Even though this part of the sea is shallow, Alicia has a life jacket on. It is the smallest one and it will help her to float for a longer time. It is safer and more comfortable. Her mother adjusts her goggle straps and checks that there is no water that can enter nor too tight. She also places the snorkel tube making sure it fits around her mouth. Peter makes us laugh again when testing his tube. He blew so hard on it that the water spurted out and wet a couple that were standing next to us. We checked if all our equipment is in the right place and began swimming toward the rocks.
Do you know what Posidonia is?

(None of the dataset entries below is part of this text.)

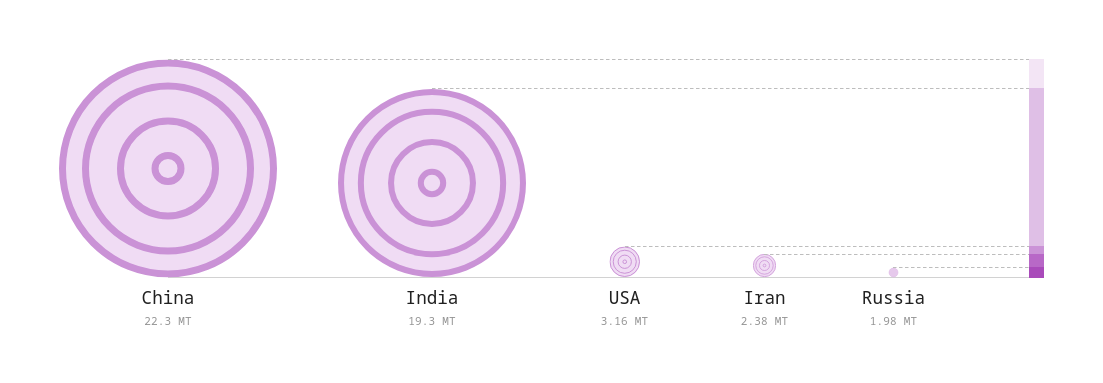
<!DOCTYPE html>
<html lang="en">
<head>
<meta charset="utf-8">
<title>Megatonnes by country</title>
<style>
:root {
  --paper: #ffffff;
  --ink: #212121;
  --muted: #949494;
  --baseline: #d2d2d2;
  --guide: #bdbdbd;
  --ring: #ca92d6;
  --disc: #f0dcf4;
  --scale-1: #f3e5f5;
  --scale-2: #dfbfe6;
  --scale-3: #cb93d7;
  --scale-4: #b868c7;
  --scale-5: #a94aba;
}
* { box-sizing: border-box; margin: 0; padding: 0; }
html, body { width: 1103px; height: 383px; overflow: hidden; background: var(--paper); }
.chart { position: relative; width: 1103px; height: 383px; background: var(--paper); }
.plot { position: absolute; inset: 0; display: block; }
.guides { stroke: var(--guide); stroke-width: 1; stroke-dasharray: 3.5 2.5; }
.baseline { stroke: var(--baseline); stroke-width: 1; }
.disc { fill: var(--disc); }
.rings { fill: none; stroke: var(--ring); stroke-width: 7; }
.scale {
  position: absolute; left: 1029px; top: 59px; width: 15px; height: 219px;
  display: grid; grid-template-rows: 29px 158px 8px 13px 11px;
}
.scale .china { background: var(--scale-1); }
.scale .india { background: var(--scale-2); }
.scale .usa { background: var(--scale-3); }
.scale .iran { background: var(--scale-4); }
.scale .russia { background: var(--scale-5); }
.labels {
  position: relative; list-style: none; padding: 287px 0 0 36px;
  display: grid; grid-template-columns: 264px 264px 121px 159px 99px;
}
.labels li {
  display: flex; flex-direction: column; align-items: center; gap: 7px;
  font-family: "Noto Sans Mono", monospace; white-space: nowrap;
}
.country { font-size: 17.6px; line-height: 20px; color: var(--ink); }
.amount { font-size: 11px; line-height: 14px; font-weight: 500; letter-spacing: 0.2px; color: var(--muted); }
</style>
</head>
<body>
<main class="chart">
  <svg class="plot" width="1103" height="383" viewBox="0 0 1103 383" aria-hidden="true">
    <defs>
      <symbol id="target" viewBox="0 0 218 218">
        <circle class="disc" cx="109" cy="109" r="108"/>
        <g class="rings">
          <circle cx="109" cy="109" r="105.5"/>
          <circle cx="109" cy="109" r="82.5"/>
          <circle cx="109" cy="109" r="47.5"/>
          <circle cx="109" cy="109" r="13"/>
        </g>
      </symbol>
    </defs>
    <line class="baseline" x1="168" y1="277.5" x2="1044" y2="277.5"/>
    <g class="targets">
      <use href="#target" x="59" y="59.5" width="218" height="218"/>
      <use href="#target" x="338" y="89" width="188" height="188"/>
      <use href="#target" x="609.5" y="246.5" width="30.5" height="30.5"/>
      <use href="#target" x="753" y="254" width="23" height="23"/>
      <circle cx="893.5" cy="272.5" r="4.5" fill="#e6c9ec" stroke="#dcb4e4" stroke-width="0.5"/>
    </g>
    <g class="guides">
      <line x1="168" y1="59.5" x2="1029" y2="59.5"/>
      <line x1="432" y1="88.5" x2="1029" y2="88.5"/>
      <line x1="625" y1="246.5" x2="1029" y2="246.5"/>
      <line x1="764" y1="254.5" x2="1029" y2="254.5"/>
      <line x1="893" y1="267.5" x2="1029" y2="267.5"/>
    </g>
  </svg>
  <div class="scale" aria-hidden="true">
    <span class="china"></span>
    <span class="india"></span>
    <span class="usa"></span>
    <span class="iran"></span>
    <span class="russia"></span>
  </div>
  <ul class="labels">
    <li><span class="country">China</span><span class="amount">22.3 MT</span></li>
    <li><span class="country">India</span><span class="amount">19.3 MT</span></li>
    <li><span class="country">USA</span><span class="amount">3.16 MT</span></li>
    <li><span class="country">Iran</span><span class="amount">2.38 MT</span></li>
    <li><span class="country">Russia</span><span class="amount">1.98 MT</span></li>
  </ul>
</main>
</body>
</html>
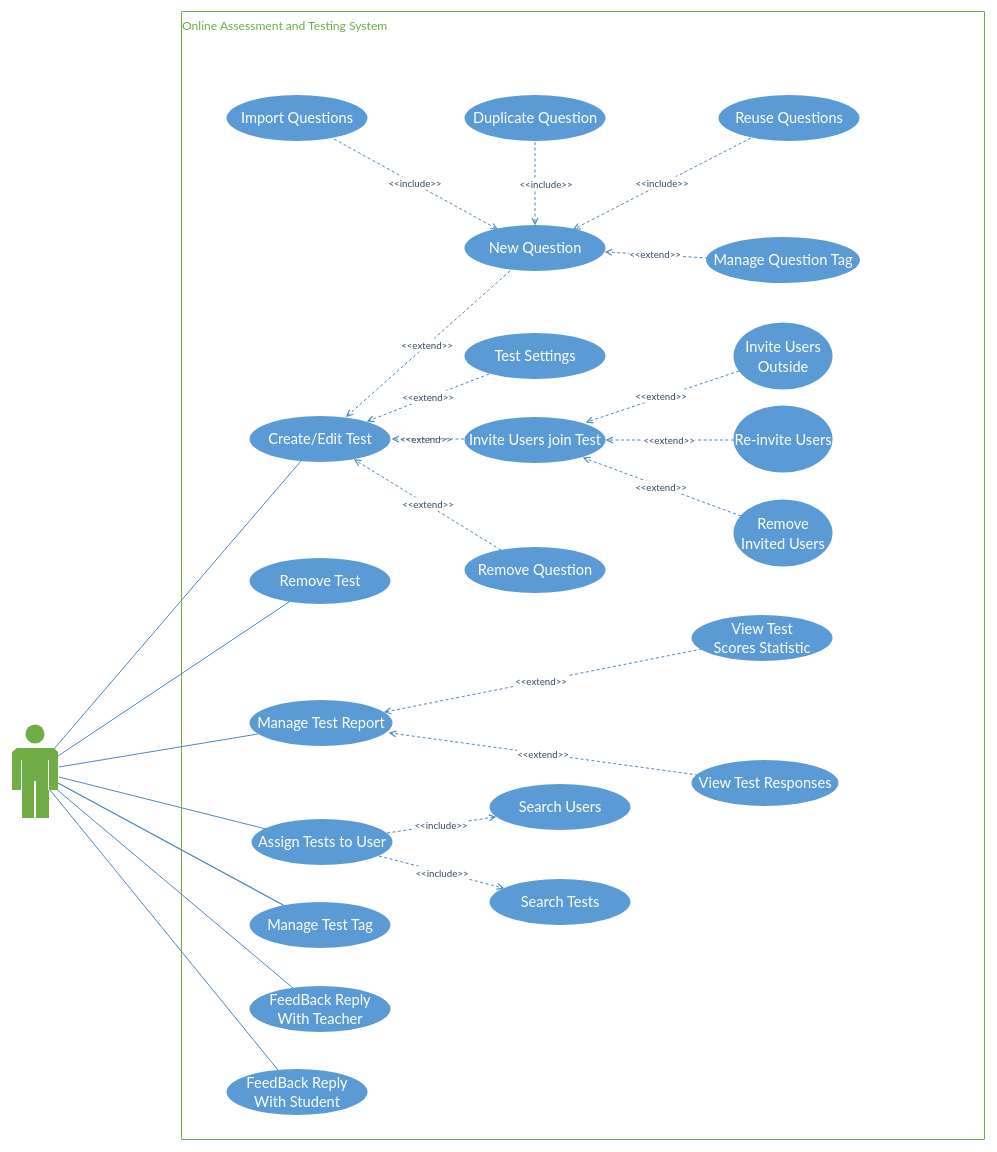
<!DOCTYPE html>
<html lang="en">
<head>
<meta charset="utf-8">
<title>Online Assessment and Testing System</title>
<style>
:root {
  --node: #5b9bd5;
  --line: #4f88bf;
  --green: #70ad47;
  --label: #324b68;
  --paper: #fff;
}
* { box-sizing: border-box; margin: 0; }
html, body { width: 997px; height: 1152px; overflow: hidden; background: var(--paper); }
.diagram { position: relative; width: 997px; height: 1152px; font-family: Lato, "Open Sans", sans-serif; }
.system { position: absolute; left: 181px; top: 11px; width: 804px; height: 1129px; border: 1.3px solid var(--green); border-radius: 1px; }
.system h1 { padding: 6px 0 0; font-size: 12.1px; line-height: 16px; font-weight: 400; color: var(--green); white-space: nowrap; }
.connectors { position: absolute; left: 0; top: 0; }
.association { stroke: var(--line); stroke-width: 1; }
.dependency { stroke: var(--line); stroke-width: 1; stroke-dasharray: 3 2.5; }
.case {
  position: absolute; left: var(--x); top: var(--y); width: 141px; height: 46px;
  transform: translate(-50%, -50%);
  display: flex; align-items: center; justify-content: center;
  border-radius: 50%; background: var(--node); color: var(--paper);
  font-size: 14.6px; line-height: 19.5px; text-align: center; white-space: nowrap;
}
.wide { width: 154px; }
.medium { width: 147px; }
.round { width: 99px; height: 67px; }
.stereotype {
  position: absolute; left: var(--x); top: var(--y); transform: translate(-50%, -50%);
  background: var(--paper); color: var(--label);
  font-size: 9.7px; line-height: 13px; white-space: nowrap;
}
.clear { background: none; }
</style>
</head>
<body>
<main class="diagram">
  <section class="system"><h1>Online Assessment and Testing System</h1></section>

  <svg class="connectors" width="997" height="1152" viewBox="0 0 997 1152" fill="none" aria-hidden="true">
    <defs>
      <marker id="arrow" viewBox="0 0 8 8" refX="7" refY="4" markerWidth="8" markerHeight="8" markerUnits="userSpaceOnUse" orient="auto">
        <path d="M1 1 7 4 1 7" fill="none" stroke="#4f88bf" stroke-width="1.2"/>
      </marker>
    </defs>
    <g class="association">
      <line x1="53" y1="750" x2="301" y2="461"/>
      <line x1="58" y1="756" x2="289" y2="602"/>
      <line x1="59" y1="767" x2="258" y2="734"/>
      <line x1="59" y1="777" x2="266" y2="829"/>
      <line x1="58" y1="783" x2="285" y2="906" stroke-width="1.4"/>
      <line x1="55" y1="788" x2="293" y2="988"/>
      <line x1="50" y1="790" x2="278" y2="1070"/>
    </g>
    <g class="dependency" marker-end="url(#arrow)">
      <path d="M334 139 497 229" marker-end="url(#arrow)"/>
      <path d="M535 142V224" marker-end="url(#arrow)"/>
      <path d="M751 138 574 229" marker-end="url(#arrow)"/>
      <path d="M708 258 606 252" marker-end="url(#arrow)"/>
      <path d="M510 271 347 416" marker-end="url(#arrow)"/>
      <path d="M489 374 368 421" marker-end="url(#arrow)"/>
      <path d="M464 439H393" marker-end="url(#arrow)"/>
      <path d="M501 550 355 460" marker-end="url(#arrow)"/>
      <path d="M739 371 587 422" marker-end="url(#arrow)"/>
      <path d="M734 440H607" marker-end="url(#arrow)"/>
      <path d="M741 516 584 458" marker-end="url(#arrow)"/>
      <path d="M702 649 385 712" marker-end="url(#arrow)"/>
      <path d="M698 775 390 733" marker-end="url(#arrow)"/>
      <path d="M387 833 495 817" marker-end="url(#arrow)"/>
      <path d="M379 856 503 888" marker-end="url(#arrow)"/>
    </g>
    <g id="actor" fill="#70ad47">
      <circle cx="35" cy="734" r="9.5"/>
      <path d="M17 748H54L58 752V790H49V818H36V781H34V818H22V790H12V752Z"/>
      <path d="M21.5 760V790M48.5 760V790" stroke="#fff" stroke-width="1"/>
    </g>
  </svg>

  <span class="stereotype" style="--x:415px;--y:183px">&lt;&lt;include&gt;&gt;</span>
  <span class="stereotype" style="--x:546px;--y:184px">&lt;&lt;include&gt;&gt;</span>
  <span class="stereotype" style="--x:662px;--y:183px">&lt;&lt;include&gt;&gt;</span>
  <span class="stereotype" style="--x:655px;--y:254px">&lt;&lt;extend&gt;&gt;</span>
  <span class="stereotype" style="--x:427px;--y:345px">&lt;&lt;extend&gt;&gt;</span>
  <span class="stereotype" style="--x:428px;--y:397px">&lt;&lt;extend&gt;&gt;</span>
  <span class="stereotype clear" style="--x:426px;--y:439px">&lt;&lt;extend&gt;&gt;</span>
  <span class="stereotype" style="--x:428px;--y:504px">&lt;&lt;extend&gt;&gt;</span>
  <span class="stereotype" style="--x:661px;--y:396px">&lt;&lt;extend&gt;&gt;</span>
  <span class="stereotype" style="--x:669px;--y:440px">&lt;&lt;extend&gt;&gt;</span>
  <span class="stereotype" style="--x:661px;--y:487px">&lt;&lt;extend&gt;&gt;</span>
  <span class="stereotype" style="--x:541px;--y:681px">&lt;&lt;extend&gt;&gt;</span>
  <span class="stereotype" style="--x:543px;--y:754px">&lt;&lt;extend&gt;&gt;</span>
  <span class="stereotype" style="--x:441px;--y:825px">&lt;&lt;include&gt;&gt;</span>
  <span class="stereotype" style="--x:442px;--y:873px">&lt;&lt;include&gt;&gt;</span>

  <div class="case" style="--x:297px;--y:118px">Import Questions</div>
  <div class="case" style="--x:535px;--y:118px">Duplicate Question</div>
  <div class="case" style="--x:789px;--y:118px">Reuse Questions</div>
  <div class="case" style="--x:535px;--y:248px">New Question</div>
  <div class="case wide" style="--x:783px;--y:260px">Manage Question Tag</div>
  <div class="case" style="--x:535px;--y:356px">Test Settings</div>
  <div class="case round" style="--x:783px;--y:356px">Invite Users<br>Outside</div>
  <div class="case" style="--x:320px;--y:439px">Create/Edit Test</div>
  <div class="case" style="--x:535px;--y:440px">Invite Users join Test</div>
  <div class="case round" style="--x:783px;--y:439px">Re-invite Users</div>
  <div class="case round" style="--x:783px;--y:533px">Remove<br>Invited Users</div>
  <div class="case" style="--x:535px;--y:570px">Remove Question</div>
  <div class="case" style="--x:320px;--y:581px">Remove Test</div>
  <div class="case" style="--x:762px;--y:638px">View Test<br>Scores Statistic</div>
  <div class="case" style="--x:321px;--y:723px;width:143px">Manage Test Report</div>
  <div class="case medium" style="--x:765px;--y:783px">View Test Responses</div>
  <div class="case" style="--x:560px;--y:807px">Search Users</div>
  <div class="case" style="--x:322px;--y:842px">Assign Tests to User</div>
  <div class="case" style="--x:560px;--y:902px">Search Tests</div>
  <div class="case" style="--x:320px;--y:925px">Manage Test Tag</div>
  <div class="case" style="--x:320px;--y:1009px">FeedBack Reply<br>With Teacher</div>
  <div class="case" style="--x:297px;--y:1092px">FeedBack Reply<br>With Student</div>
</main>
</body>
</html>
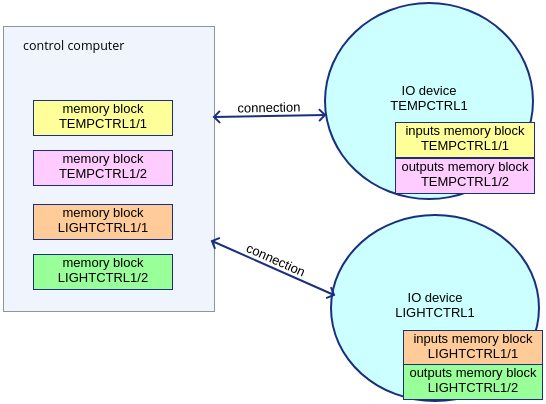
<!DOCTYPE html>
<html lang="en">
<head>
<meta charset="utf-8">
<title>Control computer and IO devices</title>
<style>
:root {
  --line: #1b2f7f;
  --panel: #f0f5fd;
  --panel-line: #8f959e;
  --device: #ccffff;
  --yellow: #ffff99;
  --pink: #ffccff;
  --orange: #ffcc99;
  --green: #99ff99;
}
* { box-sizing: border-box; margin: 0; }
body {
  position: relative;
  width: 546px;
  height: 404px;
  overflow: hidden;
  background: #fff;
  color: #000;
  font: 13px/15px "Liberation Sans", Arial, sans-serif;
}
.computer {
  position: absolute;
  left: 3px;
  top: 26px;
  width: 212px;
  height: 286px;
  padding: 11px 0 0 29px;
  background: var(--panel);
  border: 1px solid var(--panel-line);
}
.computer h1 {
  margin-left: -10px;
  font: 13px/15px "Open Sans", "Noto Sans", sans-serif;
  font-size: 12.5px;
}
.memory {
  display: grid;
  grid-template-rows: repeat(4, 36px);
  row-gap: 14px;
  width: 140px;
  margin-top: 47px;
}
.memory .block:nth-child(n+3) { position: relative; top: 4px; }
.block {
  height: 36px;
  border: 1px solid var(--line);
  text-align: center;
  white-space: nowrap;
}
.yellow { background: var(--yellow); }
.pink { background: var(--pink); }
.orange { background: var(--orange); }
.green { background: var(--green); }
.links {
  position: absolute;
  inset: 0;
  fill: none;
  stroke: var(--line);
  stroke-width: 2;
}
.links text { fill: #000; stroke: none; text-anchor: middle; }
.device {
  position: absolute;
  width: 210px;
  background: var(--device);
  border: 2px solid var(--line);
  border-radius: 50%;
  text-align: center;
}
.device h2 { font: inherit; }
.temp { left: 324px; top: 2px; height: 198px; padding-top: 79px; }
.light { left: 330px; top: 214px; height: 188px; padding-top: 74px; }
.device-memory {
  position: absolute;
  width: 140px;
  display: grid;
}
.temp-memory { left: 395px; top: 122px; }
.light-memory { left: 403px; top: 330px; }
.light-memory .block { height: 35px; }
.light-memory .block + .block { height: 36px; margin-top: -1px; }
</style>
</head>
<body>
<section class="computer">
  <h1>control computer</h1>
  <div class="memory">
    <p class="block yellow">memory block<br>TEMPCTRL1/1</p>
    <p class="block pink">memory block<br>TEMPCTRL1/2</p>
    <p class="block orange">memory block<br>LIGHTCTRL1/1</p>
    <p class="block green">memory block<br>LIGHTCTRL1/2</p>
  </div>
</section>

<section class="device temp"><h2>IO device<br>TEMPCTRL1</h2></section>
<section class="device light"><h2>IO device<br>LIGHTCTRL1</h2></section>

<div class="device-memory temp-memory">
  <p class="block yellow">inputs memory block<br>TEMPCTRL1/1</p>
  <p class="block pink">outputs memory block<br>TEMPCTRL1/2</p>
</div>
<div class="device-memory light-memory">
  <p class="block orange">inputs memory block<br>LIGHTCTRL1/1</p>
  <p class="block green">outputs memory block<br>LIGHTCTRL1/2</p>
</div>

<svg class="links" width="546" height="404" viewBox="0 0 546 404">
  <defs>
    <marker id="arrow" markerUnits="userSpaceOnUse" markerWidth="12" markerHeight="16" refX="8" refY="8" orient="auto-start-reverse">
      <path d="M2 2 8 8 2 14" stroke="#1b2f7f" stroke-width="2"/>
    </marker>
  </defs>
  <line x1="214" y1="117" x2="325" y2="115" marker-start="url(#arrow)" marker-end="url(#arrow)"/>
  <line x1="212" y1="241" x2="334" y2="295" marker-start="url(#arrow)" marker-end="url(#arrow)"/>
  <text x="269" y="112" transform="rotate(-1 269 112)">connection</text>
  <text x="274" y="264" transform="rotate(24 274 264)">connection</text>
</svg>
</body>
</html>
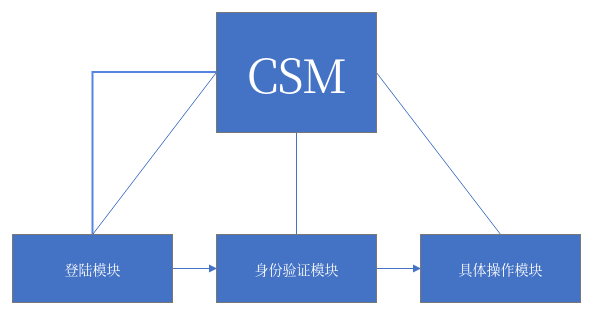
<!DOCTYPE html>
<html lang="zh-CN">
<head>
<meta charset="utf-8">
<title>CSM 模块图</title>
<style>
:root {
  --paper: #ffffff;
  --node: #4472c4;
  --node-edge: #787878;
  --line: #4472c4;
  --line-strong: #5585e0;
  --label: #ffffff;
}
* { box-sizing: border-box; }
html, body { margin: 0; }
body { width: 593px; height: 315px; overflow: hidden; background: var(--paper); }
.diagram {
  position: relative;
  width: 593px;
  height: 315px;
  overflow: hidden;
  font-family: "Noto Serif CJK SC", "Noto Serif", serif;
}
.connectors { position: absolute; left: 0; top: 0; display: block; }
.connectors .thin { fill: none; stroke: var(--line); stroke-width: 1; }
.connectors .strong { fill: none; stroke: var(--line-strong); stroke-width: 2; }
.connectors .head { fill: var(--line); }
.node {
  position: absolute;
  display: flex;
  align-items: center;
  justify-content: center;
  width: 161px;
  height: 69px;
  top: 234px;
  background: var(--node);
  border: 1px solid var(--node-edge);
  color: var(--label);
  font-size: 14px;
  line-height: 1;
  white-space: nowrap;
}
.core {
  left: 216px;
  top: 12px;
  height: 121px;
  font-size: 46px;
  font-weight: 300;
  letter-spacing: -1px;
}
.login { left: 12px; }
.verify { left: 216px; }
.operate { left: 420px; }
</style>
</head>
<body>
<main class="diagram">
  <svg class="connectors" width="593" height="315" viewBox="0 0 593 315" aria-hidden="true">
    <defs>
      <g id="arrow">
        <line class="thin" x1="0" y1="0" x2="38" y2="0"/>
        <polygon class="head" points="36,-4 44,0 36,4"/>
      </g>
    </defs>
    <polyline class="strong" points="216,72 92.5,72 92.5,234"/>
    <line class="thin" x1="216" y1="73" x2="93" y2="234"/>
    <line class="thin" x1="296.5" y1="132" x2="296.5" y2="235"/>
    <line class="thin" x1="376" y1="72" x2="501" y2="235"/>
    <use href="#arrow" x="173" y="268.5"/>
    <use href="#arrow" x="377" y="268.5"/>
  </svg>
  <div class="node core">CSM</div>
  <div class="node login">登陆模块</div>
  <div class="node verify">身份验证模块</div>
  <div class="node operate">具体操作模块</div>
</main>
</body>
</html>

Alicia complains about the seaweed on the sandy bottom. But it is not seaweed, it´s a plant called Posidonia Oceanica, which provides oxygen to the water and that’s why it is so transparent. Antonio tells us that Menorca is surrounded by a barrier of Posidonia which ensures the quality of the waters in which we swim and becomes the habitat of many marine species. Then he takes a small seaweed from out between the rocks, crumbling it up with his fingers and puts it back into the water. Almost instantly a small silver fish and other major fishes approach it.
Do not step on sea urchins and watch the jellyfish
Catalina said to be careful with the urchins and ensure that there can be jellyfish around. Peter has found a starfish, we all approach to see. His father has taught us that we should not disturb the animals or alter the marine ecosystem.
We have not strayed far from the coast but we notice that the water is colder. Antonio, who showed us some small crabs and even an octopus, says that's it´s enough for today. If we spend more time at sea we should have brought a wetsuit because our body cools down fast and that how we can get sick.
Preserve the sea, it´s flora and fauna
We left the beach to heat up in the sun. Pedro would like to go and see some underwater caves but his father reminds him that he yet has to grow a bit more to do so. He promises that within a few years, he can see the Malakoff, a French freighter that sank off the coast of Ciutadella almost a century ago. It continues submerged and many fish live in it.
Family snorkeling was great. The adults did not only help but they also explained the importance of preserving the sea, its flora and fauna and how to take the right care to make sure it stays as clear and blue as it is today.